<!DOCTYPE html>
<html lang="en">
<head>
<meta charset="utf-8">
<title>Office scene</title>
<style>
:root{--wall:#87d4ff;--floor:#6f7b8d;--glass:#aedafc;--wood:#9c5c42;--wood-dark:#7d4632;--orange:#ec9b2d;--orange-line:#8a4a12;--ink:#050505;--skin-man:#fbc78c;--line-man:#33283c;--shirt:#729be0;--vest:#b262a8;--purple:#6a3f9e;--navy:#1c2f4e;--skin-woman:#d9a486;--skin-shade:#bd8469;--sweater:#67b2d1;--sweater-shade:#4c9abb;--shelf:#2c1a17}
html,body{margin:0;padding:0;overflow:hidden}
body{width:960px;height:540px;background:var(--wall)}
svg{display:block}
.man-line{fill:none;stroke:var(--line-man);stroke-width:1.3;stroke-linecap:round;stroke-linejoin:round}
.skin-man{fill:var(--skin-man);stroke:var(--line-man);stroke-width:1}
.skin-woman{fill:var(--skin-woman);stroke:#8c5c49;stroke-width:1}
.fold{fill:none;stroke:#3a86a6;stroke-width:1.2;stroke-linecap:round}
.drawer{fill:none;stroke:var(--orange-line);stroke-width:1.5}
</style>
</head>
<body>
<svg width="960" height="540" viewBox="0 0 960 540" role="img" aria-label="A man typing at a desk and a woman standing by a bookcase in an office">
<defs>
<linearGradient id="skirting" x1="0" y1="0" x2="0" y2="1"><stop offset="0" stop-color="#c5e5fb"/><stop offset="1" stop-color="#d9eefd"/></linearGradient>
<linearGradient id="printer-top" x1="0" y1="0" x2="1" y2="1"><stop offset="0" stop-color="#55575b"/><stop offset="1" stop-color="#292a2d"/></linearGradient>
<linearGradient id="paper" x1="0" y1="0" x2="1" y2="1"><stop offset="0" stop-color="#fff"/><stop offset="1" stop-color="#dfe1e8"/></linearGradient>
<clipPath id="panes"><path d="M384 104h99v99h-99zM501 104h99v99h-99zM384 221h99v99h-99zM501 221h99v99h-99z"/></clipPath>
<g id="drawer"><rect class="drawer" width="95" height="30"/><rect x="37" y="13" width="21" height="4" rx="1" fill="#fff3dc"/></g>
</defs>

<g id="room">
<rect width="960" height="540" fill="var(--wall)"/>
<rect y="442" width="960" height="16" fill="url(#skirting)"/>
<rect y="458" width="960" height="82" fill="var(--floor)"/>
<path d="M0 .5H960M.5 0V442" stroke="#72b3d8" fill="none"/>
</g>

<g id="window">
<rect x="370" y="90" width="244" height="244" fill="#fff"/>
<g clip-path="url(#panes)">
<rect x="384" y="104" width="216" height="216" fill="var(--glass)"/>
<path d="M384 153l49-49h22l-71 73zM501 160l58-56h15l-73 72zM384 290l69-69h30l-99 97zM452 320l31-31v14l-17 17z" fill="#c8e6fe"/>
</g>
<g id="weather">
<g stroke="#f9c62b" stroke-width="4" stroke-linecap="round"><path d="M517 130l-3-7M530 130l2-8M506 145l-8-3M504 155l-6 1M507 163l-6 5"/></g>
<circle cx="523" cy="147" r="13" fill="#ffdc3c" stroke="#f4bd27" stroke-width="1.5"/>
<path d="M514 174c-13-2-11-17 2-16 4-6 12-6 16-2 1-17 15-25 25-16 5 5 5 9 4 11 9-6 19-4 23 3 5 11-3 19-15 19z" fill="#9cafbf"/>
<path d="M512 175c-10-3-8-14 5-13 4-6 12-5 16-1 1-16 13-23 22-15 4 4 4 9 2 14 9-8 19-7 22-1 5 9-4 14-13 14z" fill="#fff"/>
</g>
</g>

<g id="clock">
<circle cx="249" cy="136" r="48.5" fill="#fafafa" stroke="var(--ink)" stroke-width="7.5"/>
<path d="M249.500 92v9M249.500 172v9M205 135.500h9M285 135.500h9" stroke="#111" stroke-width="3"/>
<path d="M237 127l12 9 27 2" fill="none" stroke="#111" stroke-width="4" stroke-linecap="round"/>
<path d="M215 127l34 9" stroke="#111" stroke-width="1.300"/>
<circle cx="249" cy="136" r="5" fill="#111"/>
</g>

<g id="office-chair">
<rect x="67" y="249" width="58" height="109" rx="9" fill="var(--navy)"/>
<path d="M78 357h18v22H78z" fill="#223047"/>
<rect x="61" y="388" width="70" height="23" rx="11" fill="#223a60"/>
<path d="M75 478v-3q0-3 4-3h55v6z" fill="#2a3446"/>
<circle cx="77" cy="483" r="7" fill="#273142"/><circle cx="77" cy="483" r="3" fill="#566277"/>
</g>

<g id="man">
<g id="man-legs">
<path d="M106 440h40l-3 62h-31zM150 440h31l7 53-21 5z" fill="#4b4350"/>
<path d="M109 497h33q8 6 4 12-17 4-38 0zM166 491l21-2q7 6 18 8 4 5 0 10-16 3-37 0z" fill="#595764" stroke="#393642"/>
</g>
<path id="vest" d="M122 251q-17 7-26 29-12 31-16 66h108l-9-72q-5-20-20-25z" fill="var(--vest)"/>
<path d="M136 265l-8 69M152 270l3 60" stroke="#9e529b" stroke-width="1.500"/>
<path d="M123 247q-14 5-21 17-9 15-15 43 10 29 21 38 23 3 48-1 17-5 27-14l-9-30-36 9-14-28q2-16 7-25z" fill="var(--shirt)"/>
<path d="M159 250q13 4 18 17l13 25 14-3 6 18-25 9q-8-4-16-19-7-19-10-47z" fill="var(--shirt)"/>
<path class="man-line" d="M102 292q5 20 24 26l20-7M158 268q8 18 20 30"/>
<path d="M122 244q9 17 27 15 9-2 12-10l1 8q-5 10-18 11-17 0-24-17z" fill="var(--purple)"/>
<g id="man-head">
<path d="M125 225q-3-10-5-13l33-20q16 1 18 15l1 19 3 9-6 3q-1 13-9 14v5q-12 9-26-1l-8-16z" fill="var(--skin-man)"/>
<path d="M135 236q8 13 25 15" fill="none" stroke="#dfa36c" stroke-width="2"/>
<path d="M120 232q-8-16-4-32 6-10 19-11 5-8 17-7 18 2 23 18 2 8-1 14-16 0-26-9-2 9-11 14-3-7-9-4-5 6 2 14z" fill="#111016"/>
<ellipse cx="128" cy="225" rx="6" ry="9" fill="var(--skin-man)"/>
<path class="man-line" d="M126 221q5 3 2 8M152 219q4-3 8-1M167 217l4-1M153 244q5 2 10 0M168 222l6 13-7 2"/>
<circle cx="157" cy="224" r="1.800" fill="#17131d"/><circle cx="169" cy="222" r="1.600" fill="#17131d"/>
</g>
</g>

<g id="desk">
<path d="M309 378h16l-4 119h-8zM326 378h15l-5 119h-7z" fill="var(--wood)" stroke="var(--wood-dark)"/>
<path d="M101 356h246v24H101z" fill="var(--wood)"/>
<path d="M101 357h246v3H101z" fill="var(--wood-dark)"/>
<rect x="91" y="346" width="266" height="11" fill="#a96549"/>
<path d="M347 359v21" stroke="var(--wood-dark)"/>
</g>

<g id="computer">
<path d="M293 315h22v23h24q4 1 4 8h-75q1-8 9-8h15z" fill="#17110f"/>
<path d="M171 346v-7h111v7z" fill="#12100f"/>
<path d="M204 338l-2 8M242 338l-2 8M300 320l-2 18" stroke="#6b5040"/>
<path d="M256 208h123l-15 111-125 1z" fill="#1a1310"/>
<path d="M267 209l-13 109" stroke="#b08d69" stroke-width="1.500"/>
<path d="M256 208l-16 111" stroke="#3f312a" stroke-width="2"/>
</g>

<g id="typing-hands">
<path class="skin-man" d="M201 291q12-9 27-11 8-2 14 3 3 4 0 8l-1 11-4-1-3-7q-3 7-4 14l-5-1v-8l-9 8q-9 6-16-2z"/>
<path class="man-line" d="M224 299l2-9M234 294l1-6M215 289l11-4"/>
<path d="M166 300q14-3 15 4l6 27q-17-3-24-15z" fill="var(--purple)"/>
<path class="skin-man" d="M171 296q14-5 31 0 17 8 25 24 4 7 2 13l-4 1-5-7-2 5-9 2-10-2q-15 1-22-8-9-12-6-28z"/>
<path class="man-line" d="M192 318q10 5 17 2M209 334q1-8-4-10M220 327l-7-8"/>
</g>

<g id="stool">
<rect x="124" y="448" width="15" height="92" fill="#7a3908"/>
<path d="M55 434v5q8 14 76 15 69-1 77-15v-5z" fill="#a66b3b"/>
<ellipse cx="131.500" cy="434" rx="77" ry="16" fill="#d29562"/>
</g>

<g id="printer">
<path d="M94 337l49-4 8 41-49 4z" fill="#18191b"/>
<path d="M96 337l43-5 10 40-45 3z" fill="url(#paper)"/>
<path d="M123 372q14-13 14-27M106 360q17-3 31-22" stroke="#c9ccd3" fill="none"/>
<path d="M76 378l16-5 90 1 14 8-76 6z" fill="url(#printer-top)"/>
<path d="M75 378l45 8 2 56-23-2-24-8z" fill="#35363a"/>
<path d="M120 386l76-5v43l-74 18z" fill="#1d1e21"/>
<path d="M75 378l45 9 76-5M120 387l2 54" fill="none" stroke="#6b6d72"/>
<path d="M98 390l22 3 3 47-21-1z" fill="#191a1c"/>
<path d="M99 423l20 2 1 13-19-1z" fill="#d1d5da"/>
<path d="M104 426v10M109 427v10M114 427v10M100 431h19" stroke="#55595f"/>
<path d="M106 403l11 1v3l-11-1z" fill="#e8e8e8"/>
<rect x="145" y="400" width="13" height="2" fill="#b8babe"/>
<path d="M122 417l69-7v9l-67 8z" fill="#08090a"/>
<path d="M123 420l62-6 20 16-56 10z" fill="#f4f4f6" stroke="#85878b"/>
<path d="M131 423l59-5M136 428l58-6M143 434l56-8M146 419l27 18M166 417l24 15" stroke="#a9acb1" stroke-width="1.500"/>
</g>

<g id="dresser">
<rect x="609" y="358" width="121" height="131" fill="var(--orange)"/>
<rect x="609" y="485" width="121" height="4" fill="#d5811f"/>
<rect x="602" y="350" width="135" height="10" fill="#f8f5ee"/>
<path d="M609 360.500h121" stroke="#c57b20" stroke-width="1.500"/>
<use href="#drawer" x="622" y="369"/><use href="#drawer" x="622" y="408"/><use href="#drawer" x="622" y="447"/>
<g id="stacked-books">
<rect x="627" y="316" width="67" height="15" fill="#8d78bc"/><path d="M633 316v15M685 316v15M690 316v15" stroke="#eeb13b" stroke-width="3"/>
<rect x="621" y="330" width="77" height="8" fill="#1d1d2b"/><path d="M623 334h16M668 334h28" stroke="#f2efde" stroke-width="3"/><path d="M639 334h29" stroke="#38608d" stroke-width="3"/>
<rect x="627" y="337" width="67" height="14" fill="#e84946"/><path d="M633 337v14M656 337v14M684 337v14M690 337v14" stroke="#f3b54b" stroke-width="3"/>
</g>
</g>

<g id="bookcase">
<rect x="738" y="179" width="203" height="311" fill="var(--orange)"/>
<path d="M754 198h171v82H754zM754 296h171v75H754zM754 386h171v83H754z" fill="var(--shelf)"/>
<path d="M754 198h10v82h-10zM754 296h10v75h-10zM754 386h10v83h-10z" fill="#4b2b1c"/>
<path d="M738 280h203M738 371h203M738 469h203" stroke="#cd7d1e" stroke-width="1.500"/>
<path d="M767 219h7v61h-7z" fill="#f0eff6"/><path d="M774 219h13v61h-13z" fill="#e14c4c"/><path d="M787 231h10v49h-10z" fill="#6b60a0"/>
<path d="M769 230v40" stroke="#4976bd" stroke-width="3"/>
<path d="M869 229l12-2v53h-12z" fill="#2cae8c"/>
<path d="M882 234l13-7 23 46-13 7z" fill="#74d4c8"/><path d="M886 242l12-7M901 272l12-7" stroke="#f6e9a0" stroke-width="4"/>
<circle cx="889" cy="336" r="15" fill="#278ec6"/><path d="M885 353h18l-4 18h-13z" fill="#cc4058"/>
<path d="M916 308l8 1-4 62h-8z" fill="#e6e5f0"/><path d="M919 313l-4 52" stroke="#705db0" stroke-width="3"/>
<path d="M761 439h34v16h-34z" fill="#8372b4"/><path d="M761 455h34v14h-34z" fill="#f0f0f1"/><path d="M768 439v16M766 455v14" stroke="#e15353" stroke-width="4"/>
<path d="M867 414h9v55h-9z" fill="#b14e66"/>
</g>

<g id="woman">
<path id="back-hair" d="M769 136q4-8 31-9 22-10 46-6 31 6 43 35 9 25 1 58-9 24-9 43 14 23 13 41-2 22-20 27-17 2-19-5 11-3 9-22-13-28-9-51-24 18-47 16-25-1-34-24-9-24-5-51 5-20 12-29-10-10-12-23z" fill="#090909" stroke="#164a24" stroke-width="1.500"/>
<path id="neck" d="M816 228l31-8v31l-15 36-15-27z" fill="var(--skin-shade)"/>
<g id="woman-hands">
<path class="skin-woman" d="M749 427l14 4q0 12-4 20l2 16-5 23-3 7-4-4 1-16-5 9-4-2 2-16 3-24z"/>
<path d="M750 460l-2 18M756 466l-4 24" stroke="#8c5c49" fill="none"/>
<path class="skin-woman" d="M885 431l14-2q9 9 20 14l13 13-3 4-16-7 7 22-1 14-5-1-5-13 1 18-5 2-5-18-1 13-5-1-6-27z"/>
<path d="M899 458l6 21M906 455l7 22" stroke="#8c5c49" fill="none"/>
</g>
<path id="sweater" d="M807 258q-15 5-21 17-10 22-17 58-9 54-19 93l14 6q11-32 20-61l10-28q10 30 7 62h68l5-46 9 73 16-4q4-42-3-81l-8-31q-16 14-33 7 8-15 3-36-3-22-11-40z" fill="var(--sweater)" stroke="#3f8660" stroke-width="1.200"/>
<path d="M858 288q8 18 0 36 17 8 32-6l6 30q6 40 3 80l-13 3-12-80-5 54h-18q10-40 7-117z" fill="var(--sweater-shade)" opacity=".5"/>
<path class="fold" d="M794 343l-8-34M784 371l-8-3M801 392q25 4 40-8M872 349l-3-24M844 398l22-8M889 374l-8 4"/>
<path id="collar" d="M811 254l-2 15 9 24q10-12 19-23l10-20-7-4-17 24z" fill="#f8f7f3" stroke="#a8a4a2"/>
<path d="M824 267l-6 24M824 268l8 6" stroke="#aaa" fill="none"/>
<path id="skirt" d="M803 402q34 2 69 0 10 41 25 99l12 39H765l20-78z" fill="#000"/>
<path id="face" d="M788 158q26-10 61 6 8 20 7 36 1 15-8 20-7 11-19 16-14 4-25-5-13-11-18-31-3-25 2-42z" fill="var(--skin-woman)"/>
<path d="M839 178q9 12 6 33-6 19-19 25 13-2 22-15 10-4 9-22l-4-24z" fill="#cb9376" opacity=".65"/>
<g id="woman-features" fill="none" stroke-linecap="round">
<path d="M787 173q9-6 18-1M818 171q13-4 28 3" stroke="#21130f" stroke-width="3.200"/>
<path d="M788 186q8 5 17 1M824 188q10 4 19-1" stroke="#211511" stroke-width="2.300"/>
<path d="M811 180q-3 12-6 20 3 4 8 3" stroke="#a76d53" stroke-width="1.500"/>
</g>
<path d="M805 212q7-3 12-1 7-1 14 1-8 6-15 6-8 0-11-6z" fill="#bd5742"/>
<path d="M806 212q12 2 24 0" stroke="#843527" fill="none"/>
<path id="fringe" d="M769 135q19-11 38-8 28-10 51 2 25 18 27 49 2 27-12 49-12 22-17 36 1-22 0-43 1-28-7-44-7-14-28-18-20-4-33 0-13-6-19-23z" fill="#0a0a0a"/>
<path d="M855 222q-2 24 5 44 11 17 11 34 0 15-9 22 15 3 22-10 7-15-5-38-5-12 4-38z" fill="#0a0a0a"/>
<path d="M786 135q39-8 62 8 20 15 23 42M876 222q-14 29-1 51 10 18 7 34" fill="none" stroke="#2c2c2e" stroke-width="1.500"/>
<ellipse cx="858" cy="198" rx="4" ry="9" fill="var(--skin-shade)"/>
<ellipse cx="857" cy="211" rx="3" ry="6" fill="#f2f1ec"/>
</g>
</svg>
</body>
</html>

...

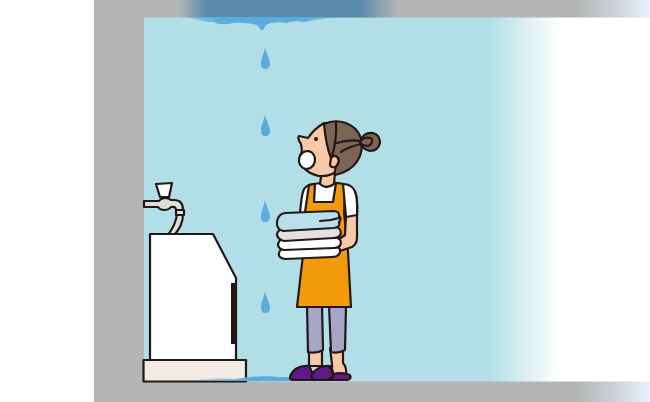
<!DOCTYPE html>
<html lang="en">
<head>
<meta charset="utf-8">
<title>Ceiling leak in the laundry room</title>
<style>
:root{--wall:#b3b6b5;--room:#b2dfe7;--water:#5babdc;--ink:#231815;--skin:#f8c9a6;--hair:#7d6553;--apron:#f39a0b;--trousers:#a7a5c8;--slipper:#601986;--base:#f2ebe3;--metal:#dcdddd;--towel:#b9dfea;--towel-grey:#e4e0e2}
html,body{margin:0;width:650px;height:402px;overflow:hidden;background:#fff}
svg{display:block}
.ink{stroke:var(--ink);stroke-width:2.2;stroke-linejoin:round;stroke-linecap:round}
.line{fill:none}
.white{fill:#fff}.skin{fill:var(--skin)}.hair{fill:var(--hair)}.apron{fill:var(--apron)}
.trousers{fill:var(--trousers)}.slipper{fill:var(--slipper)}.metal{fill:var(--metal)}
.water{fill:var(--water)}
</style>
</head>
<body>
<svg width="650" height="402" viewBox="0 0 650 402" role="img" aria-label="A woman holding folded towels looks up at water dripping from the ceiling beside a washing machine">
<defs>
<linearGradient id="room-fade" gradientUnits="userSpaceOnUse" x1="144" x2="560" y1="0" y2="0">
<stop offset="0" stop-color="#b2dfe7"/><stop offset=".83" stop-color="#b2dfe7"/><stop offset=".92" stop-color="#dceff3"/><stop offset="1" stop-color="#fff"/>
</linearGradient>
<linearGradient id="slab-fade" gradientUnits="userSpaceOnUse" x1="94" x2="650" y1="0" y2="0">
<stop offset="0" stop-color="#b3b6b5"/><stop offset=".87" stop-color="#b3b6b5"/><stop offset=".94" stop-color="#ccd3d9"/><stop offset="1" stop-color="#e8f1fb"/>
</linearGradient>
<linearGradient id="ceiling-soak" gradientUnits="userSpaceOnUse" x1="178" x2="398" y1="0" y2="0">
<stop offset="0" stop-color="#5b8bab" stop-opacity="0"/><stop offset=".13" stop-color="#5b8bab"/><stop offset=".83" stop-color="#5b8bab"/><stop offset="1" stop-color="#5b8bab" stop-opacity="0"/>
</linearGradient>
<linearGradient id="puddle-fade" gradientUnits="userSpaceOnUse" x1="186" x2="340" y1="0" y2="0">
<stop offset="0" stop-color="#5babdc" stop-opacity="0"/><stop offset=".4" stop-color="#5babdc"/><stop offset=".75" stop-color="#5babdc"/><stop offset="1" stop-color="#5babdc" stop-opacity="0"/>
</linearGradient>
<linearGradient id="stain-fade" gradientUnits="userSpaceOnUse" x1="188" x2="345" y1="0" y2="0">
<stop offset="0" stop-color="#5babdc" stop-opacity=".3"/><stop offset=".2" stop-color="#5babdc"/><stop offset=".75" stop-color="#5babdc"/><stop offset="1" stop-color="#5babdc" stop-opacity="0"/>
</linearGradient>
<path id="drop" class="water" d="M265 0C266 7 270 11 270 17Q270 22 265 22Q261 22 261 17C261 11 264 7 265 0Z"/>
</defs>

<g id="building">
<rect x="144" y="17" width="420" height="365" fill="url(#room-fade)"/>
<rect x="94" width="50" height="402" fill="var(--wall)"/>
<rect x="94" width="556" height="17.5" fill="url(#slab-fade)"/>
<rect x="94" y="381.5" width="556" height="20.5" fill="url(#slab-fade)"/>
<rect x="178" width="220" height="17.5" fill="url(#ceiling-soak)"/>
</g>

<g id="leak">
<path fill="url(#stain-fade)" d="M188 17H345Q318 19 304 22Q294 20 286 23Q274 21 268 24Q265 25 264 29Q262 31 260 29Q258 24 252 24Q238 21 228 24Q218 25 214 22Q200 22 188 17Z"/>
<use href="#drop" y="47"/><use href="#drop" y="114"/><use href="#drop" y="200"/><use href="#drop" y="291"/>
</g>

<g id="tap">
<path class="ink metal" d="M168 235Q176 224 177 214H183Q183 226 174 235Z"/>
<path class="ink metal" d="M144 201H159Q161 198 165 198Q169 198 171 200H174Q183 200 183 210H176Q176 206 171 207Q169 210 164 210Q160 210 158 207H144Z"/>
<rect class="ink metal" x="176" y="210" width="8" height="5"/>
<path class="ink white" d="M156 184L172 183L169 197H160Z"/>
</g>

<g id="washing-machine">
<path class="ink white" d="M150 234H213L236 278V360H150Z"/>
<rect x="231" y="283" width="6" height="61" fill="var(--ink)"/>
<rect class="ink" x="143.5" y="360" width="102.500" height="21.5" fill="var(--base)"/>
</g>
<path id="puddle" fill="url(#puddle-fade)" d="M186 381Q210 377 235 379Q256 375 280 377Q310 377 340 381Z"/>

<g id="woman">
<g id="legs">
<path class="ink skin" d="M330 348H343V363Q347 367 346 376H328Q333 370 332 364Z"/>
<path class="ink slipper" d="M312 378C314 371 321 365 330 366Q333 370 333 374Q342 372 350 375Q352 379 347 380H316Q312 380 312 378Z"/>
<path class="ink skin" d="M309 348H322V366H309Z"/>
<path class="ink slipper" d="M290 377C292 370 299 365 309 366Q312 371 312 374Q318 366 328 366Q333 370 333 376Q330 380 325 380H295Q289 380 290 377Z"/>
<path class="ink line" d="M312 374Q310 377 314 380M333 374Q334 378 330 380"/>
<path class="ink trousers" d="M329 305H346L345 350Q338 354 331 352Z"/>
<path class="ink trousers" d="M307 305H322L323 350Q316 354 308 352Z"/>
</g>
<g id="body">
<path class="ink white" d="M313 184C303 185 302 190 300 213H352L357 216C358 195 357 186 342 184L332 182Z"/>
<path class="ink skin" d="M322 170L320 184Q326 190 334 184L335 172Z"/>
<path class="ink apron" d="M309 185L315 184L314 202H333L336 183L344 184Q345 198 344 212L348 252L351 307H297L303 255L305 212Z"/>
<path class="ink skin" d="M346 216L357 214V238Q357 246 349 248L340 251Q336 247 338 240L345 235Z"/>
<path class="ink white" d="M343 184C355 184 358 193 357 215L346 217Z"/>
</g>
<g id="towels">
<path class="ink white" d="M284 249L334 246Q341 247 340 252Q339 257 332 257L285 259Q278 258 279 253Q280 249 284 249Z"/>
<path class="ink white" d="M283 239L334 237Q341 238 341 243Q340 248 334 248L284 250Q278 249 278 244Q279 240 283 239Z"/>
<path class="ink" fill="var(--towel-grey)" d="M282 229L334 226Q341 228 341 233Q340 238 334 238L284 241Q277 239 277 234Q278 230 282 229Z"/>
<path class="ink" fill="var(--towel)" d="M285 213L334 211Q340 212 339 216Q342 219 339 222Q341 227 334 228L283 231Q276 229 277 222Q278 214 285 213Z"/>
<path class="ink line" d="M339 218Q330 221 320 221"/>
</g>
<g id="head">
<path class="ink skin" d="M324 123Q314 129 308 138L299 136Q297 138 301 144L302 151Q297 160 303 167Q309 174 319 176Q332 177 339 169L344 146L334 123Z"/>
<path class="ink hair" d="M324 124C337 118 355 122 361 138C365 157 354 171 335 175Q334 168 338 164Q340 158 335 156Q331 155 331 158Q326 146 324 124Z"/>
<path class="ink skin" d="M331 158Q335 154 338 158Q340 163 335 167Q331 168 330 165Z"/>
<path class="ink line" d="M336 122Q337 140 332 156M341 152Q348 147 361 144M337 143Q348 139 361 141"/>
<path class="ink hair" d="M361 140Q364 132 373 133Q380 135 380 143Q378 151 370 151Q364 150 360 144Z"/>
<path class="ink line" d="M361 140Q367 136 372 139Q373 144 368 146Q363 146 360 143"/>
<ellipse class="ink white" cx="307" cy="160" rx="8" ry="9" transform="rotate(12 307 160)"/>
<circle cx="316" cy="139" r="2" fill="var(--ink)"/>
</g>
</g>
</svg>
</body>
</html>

▸ **Exercise requirements**:
Exactly how many lines of the listing hold the word "purple"? Give the number with nothing else.

▸ **Answer to the problem**:
3